Raine lurched up in bed. Long slits of light blurred his vision, smeared it, but a dark shape leaned against the wall.
“Morning, sunshine.” Keir’s rumbling voice quaked through Raine’s temples.
But that didn’t make sense.
He shook his head. Shielding his eyes, he watched the figure straighten, walk over to his vanity. Keir sifted through empty liquor bottles, crushed cigarette packs, dirty plates, old bills. Not bothering to mask his disgust, he turned. “I’ve been waiting.”
“So nice to see you.”
Keir’s gaze remained unrelenting, staring straight into Raine’s eyes. Voice heavy and seething, he asked, “What happened last night?”
“I fucked up.”
“Aon cac. I know. I’m asking you what happened.”
Raine took a deep breath. “They recognized me and lashed out before I could get a word in edgewise.”
“You do realize we don’t send you out there for your communication skills.”
“Mac an donais.”
When Keir spoke again, his voice came smooth and measured, “Now what are we going to do about this problem?”
Raine let out a pent up breath. “Well, they know we’re looking for them.” He paused, then ventured, “Do you think it’s wise to put me on this? Everyone knows me. I can’t pass a beggar or a five year old without being recognized.”
Keir shrugged, his face betraying no emotion. “It’s a problem, but you’ve managed before.” He tilted his head. “Tell me how you’ll do it now.”
Raine hadn’t considered how he’d continue. He’d hoped Keir would see reason and take him off it. He found himself speaking with confidence.

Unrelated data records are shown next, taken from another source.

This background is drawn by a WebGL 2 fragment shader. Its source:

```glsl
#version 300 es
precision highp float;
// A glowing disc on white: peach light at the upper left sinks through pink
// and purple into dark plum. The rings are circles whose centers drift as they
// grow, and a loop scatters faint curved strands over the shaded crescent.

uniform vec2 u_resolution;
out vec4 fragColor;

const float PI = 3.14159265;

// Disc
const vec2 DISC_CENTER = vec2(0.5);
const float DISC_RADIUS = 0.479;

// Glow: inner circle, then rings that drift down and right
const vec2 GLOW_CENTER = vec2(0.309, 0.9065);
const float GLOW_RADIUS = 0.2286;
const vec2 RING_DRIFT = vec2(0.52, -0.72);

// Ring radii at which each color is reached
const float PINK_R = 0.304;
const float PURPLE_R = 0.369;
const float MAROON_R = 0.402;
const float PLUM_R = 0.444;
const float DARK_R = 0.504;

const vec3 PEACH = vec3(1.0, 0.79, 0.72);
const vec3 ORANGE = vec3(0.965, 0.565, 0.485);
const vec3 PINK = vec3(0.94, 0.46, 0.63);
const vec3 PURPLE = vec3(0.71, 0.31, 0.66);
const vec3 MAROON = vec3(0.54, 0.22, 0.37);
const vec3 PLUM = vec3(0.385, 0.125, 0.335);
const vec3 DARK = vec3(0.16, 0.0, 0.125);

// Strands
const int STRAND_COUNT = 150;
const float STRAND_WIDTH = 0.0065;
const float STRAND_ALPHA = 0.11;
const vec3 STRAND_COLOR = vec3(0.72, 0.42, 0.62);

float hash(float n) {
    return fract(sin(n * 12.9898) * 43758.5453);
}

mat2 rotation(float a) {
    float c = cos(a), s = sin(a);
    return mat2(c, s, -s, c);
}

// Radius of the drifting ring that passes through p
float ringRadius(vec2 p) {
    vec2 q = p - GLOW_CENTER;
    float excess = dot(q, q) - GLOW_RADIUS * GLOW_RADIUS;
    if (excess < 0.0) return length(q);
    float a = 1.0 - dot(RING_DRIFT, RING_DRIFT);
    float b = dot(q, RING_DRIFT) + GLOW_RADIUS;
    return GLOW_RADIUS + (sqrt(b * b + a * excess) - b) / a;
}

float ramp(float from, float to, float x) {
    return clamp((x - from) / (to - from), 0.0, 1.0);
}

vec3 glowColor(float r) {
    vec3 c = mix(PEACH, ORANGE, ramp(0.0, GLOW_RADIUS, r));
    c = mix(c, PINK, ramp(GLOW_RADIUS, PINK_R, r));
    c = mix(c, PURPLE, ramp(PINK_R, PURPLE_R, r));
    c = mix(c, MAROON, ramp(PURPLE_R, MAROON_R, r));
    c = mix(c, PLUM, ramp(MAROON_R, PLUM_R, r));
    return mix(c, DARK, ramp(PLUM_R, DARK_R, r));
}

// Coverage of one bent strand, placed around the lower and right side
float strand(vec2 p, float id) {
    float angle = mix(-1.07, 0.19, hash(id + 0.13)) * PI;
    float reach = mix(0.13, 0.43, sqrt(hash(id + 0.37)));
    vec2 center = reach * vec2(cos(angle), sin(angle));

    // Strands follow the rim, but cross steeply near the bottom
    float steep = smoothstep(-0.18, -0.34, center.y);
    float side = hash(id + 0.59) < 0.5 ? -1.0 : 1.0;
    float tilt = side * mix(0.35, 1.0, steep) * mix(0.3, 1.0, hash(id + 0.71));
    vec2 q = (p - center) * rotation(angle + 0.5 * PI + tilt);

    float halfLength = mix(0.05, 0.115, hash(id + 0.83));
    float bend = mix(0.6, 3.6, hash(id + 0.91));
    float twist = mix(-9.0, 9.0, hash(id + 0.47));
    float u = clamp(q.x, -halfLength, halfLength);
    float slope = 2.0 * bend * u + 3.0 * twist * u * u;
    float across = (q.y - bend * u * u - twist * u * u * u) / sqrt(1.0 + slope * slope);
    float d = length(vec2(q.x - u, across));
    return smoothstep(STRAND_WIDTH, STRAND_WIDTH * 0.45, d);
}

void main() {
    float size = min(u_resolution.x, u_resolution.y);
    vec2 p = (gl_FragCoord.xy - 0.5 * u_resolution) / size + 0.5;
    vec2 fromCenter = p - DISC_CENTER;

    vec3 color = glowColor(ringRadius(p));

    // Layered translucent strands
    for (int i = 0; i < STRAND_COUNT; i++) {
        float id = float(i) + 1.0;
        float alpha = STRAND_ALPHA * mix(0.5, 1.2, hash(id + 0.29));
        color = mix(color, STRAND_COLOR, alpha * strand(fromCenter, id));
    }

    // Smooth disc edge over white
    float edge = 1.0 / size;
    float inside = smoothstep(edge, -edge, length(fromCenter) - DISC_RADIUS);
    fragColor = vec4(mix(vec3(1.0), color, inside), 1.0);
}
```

“I got some information from the bartender. They seem to be on a nightly rotation of bars but spend most of their time at the Carnivorous Flamingo.”

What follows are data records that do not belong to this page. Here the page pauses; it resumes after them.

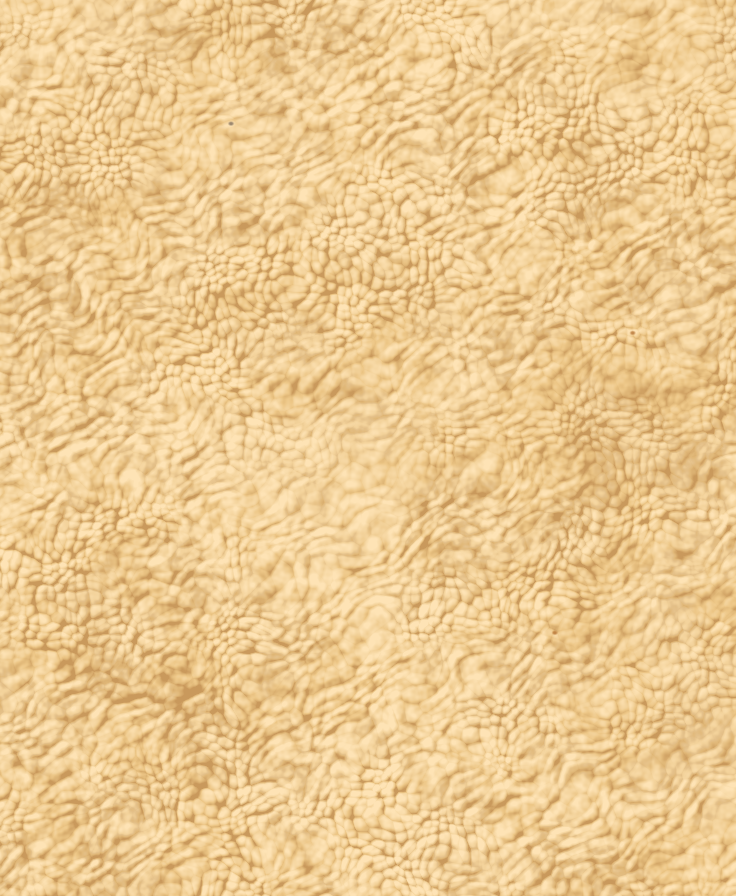
Give the GLSL for this texture, as a WebGL 2 fragment shader.

```glsl
#version 300 es
precision highp float;
// Cream sheepskin fleece: short combed tufts that break into pebbly curls.
// Warped gradient noise gives the tufts, rounded cells give the curls, and
// broad noise adds hollows; the summed tone runs through a warm colour ramp.

uniform vec2 u_resolution;
out vec4 fragColor;

vec2 hash2(vec2 cell) {
    uvec2 q = uvec2(ivec2(cell) + 32768) * uvec2(1597334673u, 3812015801u);
    uint n = (q.x ^ q.y) * 1597334673u;
    n = (n ^ (n >> 15)) * 2246822519u;
    n ^= n >> 13;
    return vec2(n & 65535u, n >> 16) / 65535.0;
}

float gradientDot(vec2 cell, vec2 f, vec2 corner) {
    float angle = 6.2832 * hash2(cell + corner).x;
    return dot(vec2(cos(angle), sin(angle)), f - corner);
}

// Gradient noise scaled to a spread of about one
float noise(vec2 p) {
    vec2 cell = floor(p), f = fract(p);
    vec2 w = f * f * f * (f * (f * 6.0 - 15.0) + 10.0);
    float low = mix(gradientDot(cell, f, vec2(0, 0)), gradientDot(cell, f, vec2(1, 0)), w.x);
    float high = mix(gradientDot(cell, f, vec2(0, 1)), gradientDot(cell, f, vec2(1, 1)), w.x);
    return 4.5 * mix(low, high, w.y);
}

// Rounded curls: bright domes with narrow dark gaps
float curls(vec2 p) {
    vec2 cell = floor(p), f = fract(p);
    float nearest = 4.0;
    for (int y = -1; y <= 1; y++) {
        for (int x = -1; x <= 1; x++) {
            vec2 corner = vec2(x, y);
            vec2 d = corner + 0.1 + 0.8 * hash2(cell + corner) - f;
            nearest = min(nearest, dot(d, d));
        }
    }
    return 1.3 - 6.0 * nearest;
}

// Height of the pile; curl blends combed tufts into pebbles
float pile(vec2 p, float curl) {
    vec2 bend = vec2(noise(p * 17.0), noise(p * 17.0 + 41.0));
    vec2 q = p + 0.0045 * bend;
    vec2 combed = mat2(0.83, -0.56, 0.56, 0.83) * q;
    float tufts = 0.6 * noise(combed * vec2(56.0, 88.0) + 17.0)
                + 0.7 * curls(combed * vec2(58.0, 86.0));
    float pebbles = curls(q * 92.0 + 9.0) + 0.35 * noise(q * 60.0);
    return mix(tufts, pebbles, curl);
}

float ramp(float from, float to, float tone) {
    return clamp((tone - from) / (to - from), 0.0, 1.0);
}

// Warm tan to pale cream
vec3 woolColour(float tone, float grey) {
    vec3 middle = mix(vec3(0.93, 0.78, 0.53), vec3(0.895, 0.755, 0.54), grey);
    vec3 c = mix(vec3(0.79, 0.60, 0.36), vec3(0.88, 0.72, 0.47), ramp(-2.6, -1.3, tone));
    c = mix(c, middle, ramp(-1.3, -0.5, tone));
    c = mix(c, vec3(0.95, 0.82, 0.60), ramp(-0.5, 0.2, tone));
    return mix(c, vec3(0.995, 0.89, 0.71), ramp(0.2, 1.8, tone));
}

void main() {
    vec2 p = gl_FragCoord.xy / u_resolution.y;
    vec2 drift = p + 0.015 * vec2(noise(p * 7.0), noise(p * 7.0 + 23.0));

    // Broad hollows, matted clumps and patches of curl
    float broad = noise(drift * 3.4 + 5.0);
    float clumps = noise(drift * vec2(13.0, 15.0) + 31.0);
    float lumps = noise(drift * 31.0 + 12.0);
    float curl = smoothstep(-0.6, 0.8, noise(drift * 6.5 + 57.0) + 0.4 * clumps);
    float smoothed = smoothstep(-0.2, 1.2, 0.6 * noise(drift * 3.2 + 71.0) + p.x + p.y - 0.8);

    // Pile lit from the upper left
    float height = pile(p, curl);
    float slope = height - pile(p + vec2(-0.0025, 0.003), curl);
    float relief = 0.6 * height + 0.45 * slope + 0.24 * noise(p * 150.0);

    float tone = 0.0 + 0.3 * broad + 0.2 * clumps + 0.28 * lumps - 0.22 * curl;
    tone += relief * mix(1.35, 0.9, smoothed);
    tone -= 0.4 * smoothstep(1.1, 2.1, -clumps - 0.3 * broad);
    float grey = smoothstep(-0.7, 0.7, noise(p * 11.0 + 83.0) + 0.5 * noise(p * 45.0 + 7.0));
    vec3 colour = woolColour(tone, grey);

    // Sparse specks of debris
    vec2 grid = p * 9.0, cell = floor(grid);
    vec2 place = hash2(cell + 200.0), kind = hash2(cell + 300.0);
    float reach = length((fract(grid) - 0.15 - 0.7 * place) * vec2(1.0, 1.3));
    float speck = step(0.93, kind.x) * (1.0 - smoothstep(0.008, 0.038, reach));
    vec3 debris = mix(vec3(0.70, 0.43, 0.18), vec3(0.48, 0.41, 0.34), step(0.5, kind.y));
    fragColor = vec4(mix(colour, debris, 0.75 * speck), 1.0);
}
```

“Then what?” Keir pushed.
“Grab one of them, maybe both. Bring ‘em to you. Then my hands are clean.” A grin played at the corners of his torn lips.
Keir smirked without amusement. “Interesting plan.” He nodded, then said, “Here’s what you’re going to do: get cleaned up. You’ll be at the docks tonight. Make sure you’re presentable. We want you to be known. They’ll show up.”
“But what about—”
“You’re really going to take the word of some floozy you chatted up? You don’t get people like us sniffing around and let your stuff sit there. You get rid of it as quickly as possible.”
Keir walked toward the bedroom door. He flicked a button. Light flooded the room as the window slats opened all at once. “Clean this place up, boy. You’re better than this.”
Then Keir left.
Raine stared at the doorway. He listened for the slam of the front door, but Keir didn’t give him the satisfaction. His boss slipped out as quietly as he appeared. He couldn’t help but hope Keir had to deal with Feond, but he doubted Keir would suffer her oddities gladly. He shifted his legs off the edge of the bed, fought the screaming of his muscles, and tried to stand.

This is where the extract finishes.